EntryEntry-Level Jobs in OM       Purchasing planner/buyer Production (or operations) supervisor Production (or operations) scheduler/controller Production (or operations) analyst Inventory analyst Quality specialist .

Studying Operations Management   Operations as a System Decision Making in OM .

Operations as a System Production System Conversion Subsystem Control Subsystem Inputs Outputs .

Product Info. Social. Economic. Personnel. Utilities    . Capital. Primary Resources Materials. Technological Market Competition.Inputs of an Operations System    External Legal. Customer Desires.

Conversion Subsystem       Physical (Manufacturing) Locational Services (Transportation) Exchange Services (Retailing) Storage Services (Warehousing) Other Private Services (Insurance) Government Services (Federal) .

Outputs of an Operations System   Direct Products Services Indirect Waste Pollution Technological Advances      .

accounting.
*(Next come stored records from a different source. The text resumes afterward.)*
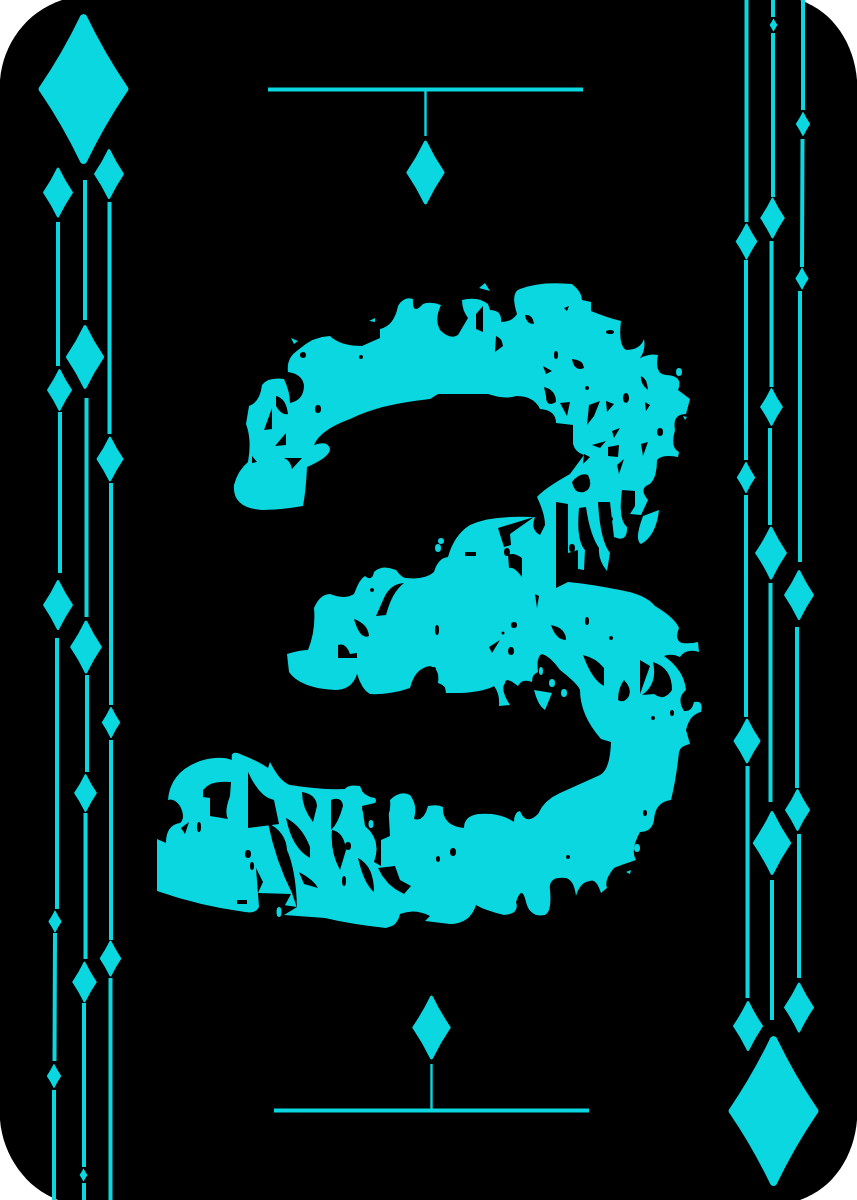
<!DOCTYPE html>
<html lang="en">
<head>
<meta charset="utf-8">
<title>Three of Diamonds</title>
<style>
:root { --paper: #fff; --card: #000; --ink: #0ad7e0; }
html, body { margin: 0; background: var(--paper); overflow: hidden; }
.card { display: block; width: 857px; height: 1200px; }
.face, .wear { fill: var(--card); }
.ink { fill: var(--ink); }
.rods { fill: none; stroke: var(--ink); stroke-width: 4; }
.stem { stroke-width: 2.4; }
</style>
</head>
<body>
<svg class="card" viewBox="0 0 857 1200" role="img" aria-label="Playing card: 3 of diamonds">
<defs>
  <path id="diamond" d="M-2-49Q0-51 2-49Q14-24 29-2Q31 0 29 2Q14 24 2 49Q0 51-2 49Q-14 24-29 2Q-31 0-29-2Q-14-24-2-49Z"/>
  <g id="card-half">
    <g class="rods">
      <path d="M58 222V366M60 412V573M57 638V909M55 933L54.500 1061M54 1090V1200"/>
      <path d="M85 180V320M86.500 398V617M87 675V772M85.500 813V959M84 1003V1167M84 1183V1200"/>
      <path d="M109.500 202V434M111 483V705M111 740V940M110.500 978V1200"/>
      <path d="M268 89.500H583"/>
      <path class="stem" d="M425.500 90V136"/>
    </g>
    <g class="ink">
      <use href="#diamond" transform="translate(83.500 89) scale(1.500)"/>
      <use href="#diamond" transform="translate(58 192.500) scale(.5)"/>
      <use href="#diamond" transform="translate(109 174) scale(.5)"/>
      <use href="#diamond" transform="translate(85 357) scale(.64)"/>
      <use href="#diamond" transform="translate(59.500 390) scale(.42)"/>
      <use href="#diamond" transform="translate(110 459) scale(.45)"/>
      <use href="#diamond" transform="translate(58 605) scale(.5)"/>
      <use href="#diamond" transform="translate(86 647) scale(.53)"/>
      <use href="#diamond" transform="translate(111 722.500) scale(.31)"/>
      <use href="#diamond" transform="translate(85.500 793) scale(.38)"/>
      <use href="#diamond" transform="translate(55 921.500) scale(.22)"/>
      <use href="#diamond" transform="translate(84.500 982) scale(.41)"/>
      <use href="#diamond" transform="translate(110.500 958.500) scale(.36)"/>
      <use href="#diamond" transform="translate(54 1076) scale(.24)"/>
      <use href="#diamond" transform="translate(83.500 1175) scale(.13)"/>
      <use href="#diamond" transform="translate(425.500 172.500) scale(.64)"/>
    </g>
  </g>
</defs>

<path class="face" d="M62 0H800C834 12 854 44 857 80V1120C854 1156 834 1188 800 1200H58C26 1188 3 1156 0 1120V80C3 44 26 12 62 0Z"/>
<use href="#card-half"/>
<use href="#card-half" transform="rotate(180 428.500 600)"/>

<g id="numeral-three">
  <path class="ink" d="M234 485Q238 470 248 462Q252 440 246 424L249 406Q260 402 262 385Q268 377 284 379Q290 392 290 403Q304 400 304 385Q302 374 288 372Q286 358 298 350Q314 336 330 336Q340 346 362 346L380 338V329Q394 326 398 306Q404 296 413 299Q412 316 423 304Q430 301 441 305Q434 320 440 330Q450 340 458 335L468 318Q462 310 462 300Q478 296 488 304L490 310Q502 310 501 322Q512 322 517 314Q510 292 520 289Q540 281 572 284Q582 292 582 300L591 302V311Q608 318 621 321Q618 345 626 350Q640 350 644 339Q646 350 640 358Q650 353 658 355Q654 374 666 375Q684 376 678 390L690 399L686 414Q672 414 675 430Q670 448 679 452L678 457Q662 454 657 460Q657 478 650 484Q638 488 648 500L641 515L630 514L635 506V491L622 490Q618 520 627 527Q628 543 614 537Q612 520 610 502H598Q600 540 610 553L607 571Q598 560 599 548Q590 535 586 507L579 508Q576 540 585 550L584 570L578 569V550L568 553V504L556 502V588L568 582Q590 584 620 590Q645 594 655 606Q675 618 679 628Q674 640 682 643Q690 644 698 642L699 652Q686 648 680 657Q672 653 664 656Q684 670 686 690Q676 698 684 711Q692 712 694 702Q704 700 701 712Q690 714 686 730L690 744Q680 746 679 752Q676 780 671 800Q655 802 654 820Q652 832 640 832Q630 850 636 860Q618 866 614 868Q604 880 607 888L601 893Q596 878 590 881Q580 882 576 896Q574 880 566 878Q548 876 550 890Q552 912 545 915Q530 918 526 902Q522 884 516 902Q520 914 504 915Q484 910 476 905Q470 924 450 924L425 921L430 916Q415 908 400 914Q398 926 386 928Q350 924 325 918L284 915L297 907Q270 902 259 907Q256 914 245 912Q200 906 157 891V839L166 843Q166 825 180 823Q186 818 180 806Q174 798 168 800Q170 772 200 761Q220 755 232 760Q230 750 240 754Q260 762 268 768L270 762Q280 782 290 785Q320 790 345 789Q348 784 360 786Q362 796 375 798Q380 805 362 808Q364 820 380 822Q392 818 390 800Q400 790 410 795Q418 805 414 819Q424 822 428 806Q438 804 443 807Q442 826 464 828Q464 816 478 814Q500 812 514 822Q514 812 520 811Q526 826 538 814Q544 800 560 793L600 775Q610 770 611 742L601 739Q580 715 580 690Q578 684 560 670Q550 656 542 654Q536 656 538 672Q532 674 532 682Q522 678 518 686Q506 676 505 683Q500 690 510 705L499 706Q500 694 494 686Q480 694 446 693Q446 685 438 683Q440 668 430 666Q415 668 410 688Q390 695 370 694Q362 690 357 674Q352 690 335 690Q300 688 289 672L287 654Q300 650 308 650Q316 630 314 608Q320 594 330 594Q345 600 354 594Q360 578 365 576Q372 582 374 572Q382 564 396 570Q402 578 406 578Q425 580 434 572Q438 558 448 557Q454 535 470 525Q490 515 535 517Q530 530 540 535L545 525Q545 514 537 497Q545 488 570 474L584 455Q575 452 573 444V425L556 423Q556 410 540 409Q534 396 516 396Q506 400 488 394H438L430 399Q380 404 350 419Q320 430 314 445Q328 440 330 449Q330 457 307 467Q306 490 303 506Q280 510 262 510Q232 508 234 485Z"/>

  <g class="wear">
    <path d="M276 396Q286 398 288 414Q282 416 276 406ZM272 408L264 430L272 429ZM286 433L275 446L286 445ZM284 458Q290 460 292 469L302 458ZM252 456L257 462L252 463Z"/>
    <path d="M476 314L483 306V332L476 329ZM496 336Q502 338 503 346L495 352ZM525 315Q533 314 534 324Q526 324 525 315ZM564 308L569 306L567 311ZM543 366L552 371L546 374ZM572 359Q584 360 584 368Q574 372 572 359ZM544 387Q556 390 556 402Q546 408 546 396ZM560 403L570 402L567 416ZM589 405L600 401L594 416L587 425ZM606 401L614 404L607 412ZM641 376Q647 378 648 390Q640 384 641 376ZM612 431L620 428L614 438ZM592 445L606 441L600 448ZM608 447L619 445L618 457L608 456ZM641 444L648 442L643 456ZM617 465L624 459L619 474ZM584 454L590 457L583 464ZM572 482Q580 472 588 475Q594 488 584 492Q574 494 572 482ZM645 402L650 405L646 411Z"/>
    <path d="M498 528L534 517L510 534L511 545L504 547ZM508 555Q514 552 522 558V577Q514 566 509 568ZM465 552H476V556H465ZM535 594L539 596L537 608ZM404 583Q390 584 384 598L376 616L386 615Q392 592 404 583ZM354 619Q368 624 369 636Q360 640 354 619ZM338 645Q346 642 350 654L357 653V658H338ZM489 647L500 640L492 653ZM551 625Q566 628 566 640Q556 640 551 625Z"/>
    <path d="M583 655Q596 658 604 668V686Q592 680 583 655ZM624 680Q632 688 629 696Q624 704 618 700Q618 688 624 680ZM640 660L650 666L640 694ZM653 662Q672 668 672 690Q664 702 654 694L642 695Q658 684 653 662ZM674 658Q682 662 687 672L679 667Z"/>
    <path d="M203 790Q210 780 231 782L230 796Q224 812 228 819L210 816V798L203 797ZM248 772Q260 798 274 800L279 824L248 828ZM268 823Q286 832 287 850Q296 870 297 908L292 893Q276 862 268 823ZM286 818Q302 826 310 847V858Q292 848 286 818ZM302 792Q316 794 317 806L313 822Q302 808 302 792ZM331 800Q342 796 343 806Q338 824 331 830ZM332 830Q344 832 346 850L340 870Q330 852 332 830ZM362 806L388 800L390 836L381 840V866L374 862Q382 840 365 826ZM358 858Q374 866 374 892Q364 884 358 858ZM378 868L395 866L400 880L411 886L404 894Q386 886 378 868ZM256 868L263 882L258 893L291 894L284 907H259ZM299 872Q314 880 318 888L304 884ZM237 900H247V904H237ZM181 828L189 822L185 834Z"/>
    <circle cx="303" cy="355" r="3"/><circle cx="361" cy="357" r="2"/><ellipse cx="318" cy="409" rx="3" ry="4"/><ellipse cx="610" cy="332" rx="4" ry="2"/><ellipse cx="556" cy="355" rx="2" ry="4"/><circle cx="587" cy="388" r="2"/><ellipse cx="626" cy="398" rx="3" ry="5"/><ellipse cx="660" cy="432" rx="3" ry="4"/><circle cx="611" cy="519" r="2"/><ellipse cx="572" cy="548" rx="3" ry="4"/><ellipse cx="507" cy="552" rx="3" ry="4"/><circle cx="372" cy="590" r="2"/><ellipse cx="437" cy="630" rx="2" ry="5"/><ellipse cx="514" cy="625" rx="3" ry="3"/><circle cx="503" cy="633" r="1.500"/><ellipse cx="511" cy="651" rx="3" ry="4"/><ellipse cx="587" cy="621" rx="2" ry="4"/><circle cx="611" cy="638" r="2"/><circle cx="434" cy="669" r="2"/><ellipse cx="672" cy="713" rx="2" ry="3"/><circle cx="653" cy="718" r="2"/><ellipse cx="645" cy="813" rx="2" ry="3"/><circle cx="568" cy="857" r="2"/><ellipse cx="453" cy="852" rx="3" ry="4"/><ellipse cx="438" cy="859" rx="2" ry="3"/><ellipse cx="199" cy="827" rx="2" ry="5"/><ellipse cx="248" cy="854" rx="3" ry="4"/><ellipse cx="252" cy="866" rx="2" ry="4"/><ellipse cx="348" cy="846" rx="3" ry="4"/><ellipse cx="344" cy="881" rx="2" ry="5"/>
  </g>

  <g class="ink">
    <path d="M479 288L485 283L490 291ZM291 338L298 341L294 344ZM369 321L375 318V322ZM659 510Q656 536 641 544Q634 540 643 516ZM534 690L552 693L545 710Q538 706 534 690ZM683 416L687 417L685 420ZM626 872L631 870L630 874ZM359 786L362 790L360 793Z"/>
    <ellipse cx="679" cy="372" rx="3" ry="4"/><circle cx="441" cy="541" r="3"/><ellipse cx="438" cy="548" rx="3" ry="4"/><ellipse cx="541" cy="671" rx="2" ry="4"/><ellipse cx="552" cy="683" rx="3" ry="4"/><ellipse cx="564" cy="693" rx="3" ry="4"/><ellipse cx="637" cy="848" rx="3" ry="4"/><ellipse cx="279" cy="912" rx="2.500" ry="5"/><ellipse cx="371" cy="824" rx="2.500" ry="4"/>
  </g>
</g>
</svg>
</body>
</html>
To succeed. and engineering alone. finance. We focus on OM as we think of global competitiveness. . because that is where the vast majority of a firm¶s workers. and expenses reside.Production as an Organization Function    US companies cannot compete with marketing. a firm must have a strong operations function teaming with the other organization functions. capital assets.

Decision Making in OM    Strategic Decisions Operating Decisions Control Decisions .

Examples include deciding: the design for a new product¶s production process where to locate a new factory whether to launch a new-product development plan new   .Strategic Decisions   These decisions are of strategic importance and have longlong-term significance for the organization.

Examples include deciding: how much finished-goods inventory to carry finishedthe amount of overtime to use next week the details for purchasing raw material next month    .Operating Decisions   These decisions are necessary if the ongoing production of goods and services is to satisfy market demands and provide profits.

Control Decisions   These decisions concern the day-to-day activities of day-toworkers. quality of products and services. and machine maintenance. Examples include deciding: labor cost standards for a new product frequency of preventive maintenance new quality control acceptance criteria    . production and overhead costs.

What Controls the Operations System?    Information about the outputs. management must take corrective action to maintain control of the system . and the inputs is fed back to management. This information is matched with management¶s expectations When there is a difference. the conversions.

and Control  . Operating.WrapWrap-Up: World Class Practice    OM important in any organization Global competition forces rapid evolution of OM Decision based framework focus of course Strategic.